Arthur Kornberg and his colleagues isolated DNA polymerase, an enzyme later used for all kinds of recombinant DNA techniques and for sequencing.
Kornberg's group isolated DNA polymerase from E. coli bacteria. When he added the protein to a tube of salt solution containing DNA molecules and nucleotide building blocks, it was able to synthesize new strands of DNA.
The enzyme they had isolated was actually one of three forms of DNA polymerase in E. coli. The one Kornberg's group found is chiefly used to repair DNA. His son Roger later found the polymerase that has the main job of replicating E. coli DNA when a cell divides.
In modern molecular biology labs, purified DNA polymerase is used routinely - to copy DNA by PCR (the polymerase chain reaction), for various recombinant DNA techniques, and to run sequencing reactions.
A. Kornberg, "DNA Synthesis". San Francisco: Freeman, 1974.
Kornberg was awarded the 1959 Nobel Prize in Physiology or Medicine, along with Severo Ochoa, "for their discovery of the mechanisms in the biological synthesis of ribonucleic acid and deoxyribonucleic acid".
FIG. 1 in Science June 24 1994 Sawaya et al. "Structure of Rat DNA Pol Beta". p 1930.
FIG. 1. Ribbon drawing (57) of rat DNA polymerase 3. The individual domains-subdomains are composed of the following residues: 8-lcD domain (1-87), fingers (88-151), palm (152-262), thumb (263-335). The arrow marks the location of the proteolytically sensitive hinge between the 31-kD catalytic domain and the 8-kD template binding domain.
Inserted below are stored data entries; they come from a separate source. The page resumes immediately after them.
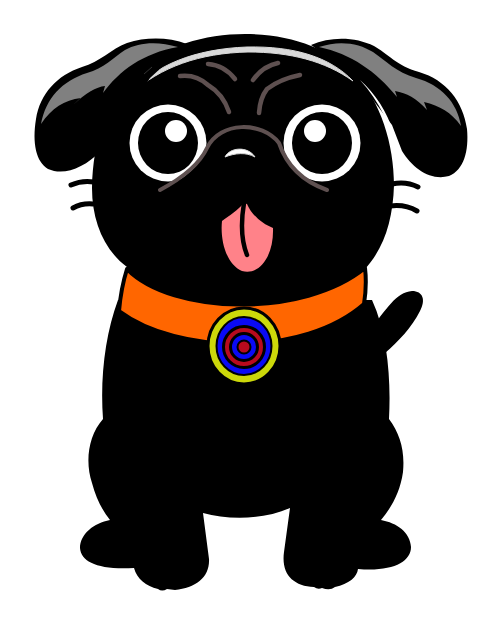
<!DOCTYPE html>
<html lang="en">
<head>
<meta charset="utf-8">
<title>Black pug with orange collar</title>
<style>
:root {
  --paper: #ffffff;
  --coat: #000000;
  --ear-sheen: #808080;
  --crown-sheen: #d9d9d9;
  --wrinkle: #5e5050;
  --tongue: #ff8289;
  --collar: #ff6600;
  --medal-rim: #ccd80a;
  --medal-blue: #0a0af5;
  --medal-red: #b80a1e;
}
html, body { margin: 0; background: var(--paper); overflow: hidden; }
svg { display: block; width: 501px; height: 624px; }
.coat { fill: var(--coat); }
.sheen { fill: var(--ear-sheen); }
.whisker { fill: none; stroke: var(--coat); stroke-width: 5; stroke-linecap: round; }
.wrinkle { fill: none; stroke: var(--wrinkle); stroke-width: 4.5; stroke-linecap: round; stroke-linejoin: round; }
.white { fill: var(--paper); }
.ring { stroke: var(--coat); stroke-width: 2; }
</style>
</head>
<body>
<svg viewBox="0 0 501 624" role="img" aria-label="Cartoon black pug sitting with its tongue out, wearing an orange collar with a round medal">
  <g id="body" class="coat">
    <path id="tail" d="M370 330C386 310 396 292 412 291C423 291 426 300 420 311C412 327 398 342 385 353L370 362Z"/>
    <path id="torso" d="M118 300C105 335 100 378 103 419C88 436 85 462 92 483C96 498 102 510 110 520C94 523 80 534 80 548C81 562 98 570 134 568C137 579 146 586 158 589Q162 592 167 589L175 590C196 588 210 577 209 559L203 513C228 520 263 520 290 508L284 552C281 574 293 586 314 587Q318 590 322 588Q330 591 335 587C349 584 357 577 358 569C392 572 411 562 411 547C410 532 397 523 381 520C391 508 400 493 403 472C405 450 400 434 389 419C391 380 388 335 372 300Z"/>
  </g>

  <g id="whiskers" class="whisker">
    <path d="M94 182Q82 180 71 185M93 204Q82 203 73 208"/>
    <path d="M392 184Q406 181 418 187M390 206Q405 204 417 211"/>
  </g>

  <g id="head">
    <path class="coat" d="M245 34C292 34 329 49 354 73C381 101 394 145 394 185C393 220 384 249 364 270L362 302C325 316 165 317 124 278L127 267C104 250 92 221 92 188C93 140 106 102 135 72C163 46 205 34 245 34Z"/>
    <path id="crown-sheen" d="M131 94C154 65 195 49 247 47C294 46 330 57 353 81C325 61 290 52 248 52C200 53 160 67 131 94Z" fill="var(--crown-sheen)" stroke="var(--crown-sheen)"/>
  </g>

  <g id="left-ear">
    <path class="coat" d="M187 44C168 37 146 37 127 43C111 49 100 62 82 67C57 75 40 94 36 119C32 143 36 162 48 169C64 176 84 168 101 151L150 78Z"/>
    <path class="sheen" d="M178 47C158 41 139 42 125 50C113 58 104 68 87 73C62 81 46 98 41 124C52 108 64 100 81 98L74 104C86 93 96 87 105 86L103 93C119 71 143 53 178 47Z"/>
    <path d="M144 74L152 67" stroke="#333" fill="none"/>
  </g>

  <g id="right-ear">
    <path class="coat" d="M311 45C331 36 356 37 374 46C387 53 397 66 419 72C446 80 463 101 467 129C469 151 464 170 449 176C431 181 413 169 402 151L392 125L354 75Z"/>
    <path class="sheen" d="M319 47C339 40 359 43 373 52C386 61 396 72 416 78C441 85 457 102 461 126C451 112 440 106 424 102L427 110C416 98 407 93 395 91L397 97C376 71 351 54 319 47Z"/>
    <path id="ear-gap" class="white" d="M360 80C375 93 388 113 393 132C395 140 396 147 397 154C391 126 380 102 360 80Z"/>
  </g>

  <g id="brow" class="wrinkle">
    <path d="M180 76Q196 74 208 85Q223 94 229 112"/>
    <path d="M208 64Q224 65 235 79"/>
    <path d="M253 80Q263 66 278 63"/>
    <path d="M300 75Q280 79 267 89Q260 98 259 113"/>
  </g>

  <g id="eyes">
    <circle class="white" cx="168" cy="143" r="38.5"/>
    <ellipse class="coat" cx="168" cy="143" rx="30" ry="31"/>
    <circle class="white" cx="176" cy="131" r="11"/>
    <circle class="white" cx="322" cy="143" r="38.5"/>
    <ellipse class="coat" cx="322" cy="143" rx="30" ry="31"/>
    <circle class="white" cx="315" cy="131" r="11"/>
  </g>

  <g id="muzzle">
    <path class="coat" d="M162 190C191 176 202 161 209 145C220 124 258 121 277 142C284 163 300 181 327 190L290 216H200Z"/>
    <path class="wrinkle" d="M160 190C188 175 201 161 207 148C220 121 262 121 279 143C286 164 302 181 327 190" style="stroke-width:4"/>
    <path id="nose-shine" d="M225 157C230 147 248 146 255 157C246 152 235 153 225 157Z" fill="var(--paper)" stroke="var(--crown-sheen)"/>
    <path id="tongue" d="M244 203C238 210 229 216 222 221C220 240 226 264 242 271C260 276 274 255 273 228C262 224 251 214 247 204Z" fill="var(--tongue)"/>
    <path id="tongue-crease" d="M244 203C241 221 241 240 247 255" fill="none" stroke="var(--coat)" stroke-width="4.5" stroke-linecap="round"/>
  </g>

  <g id="collar">
    <path d="M127 269C172 315 304 318 365 268Q367 285 364 304C304 357 178 355 119 311Q121 288 127 269Z" fill="var(--collar)" stroke="var(--coat)" stroke-width="4" stroke-linejoin="round"/>
    <g id="medal" class="ring">
      <ellipse cx="244" cy="346" rx="36" ry="38" fill="var(--medal-rim)" stroke-width="3"/>
      <ellipse cx="244" cy="346" rx="27.5" ry="29" fill="var(--medal-blue)"/>
      <circle cx="244" cy="347" r="20.5" fill="var(--medal-red)" stroke-width="3"/>
      <circle cx="244" cy="347" r="13.5" fill="var(--medal-blue)" stroke-width="3"/>
      <circle cx="244" cy="347" r="6.5" fill="var(--medal-red)"/>
    </g>
  </g>
</svg>
</body>
</html>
The ribbon diagram KF and HIV RT are shown in the same orientation in (14). T7 RNAP is shown in (16). All four polymerases binding channels composed of fingers, palm, and thumb regions. The 8-kD domain has no counterpart in KF, RT, or RNAP.
Last Reviewed: April 23, 2013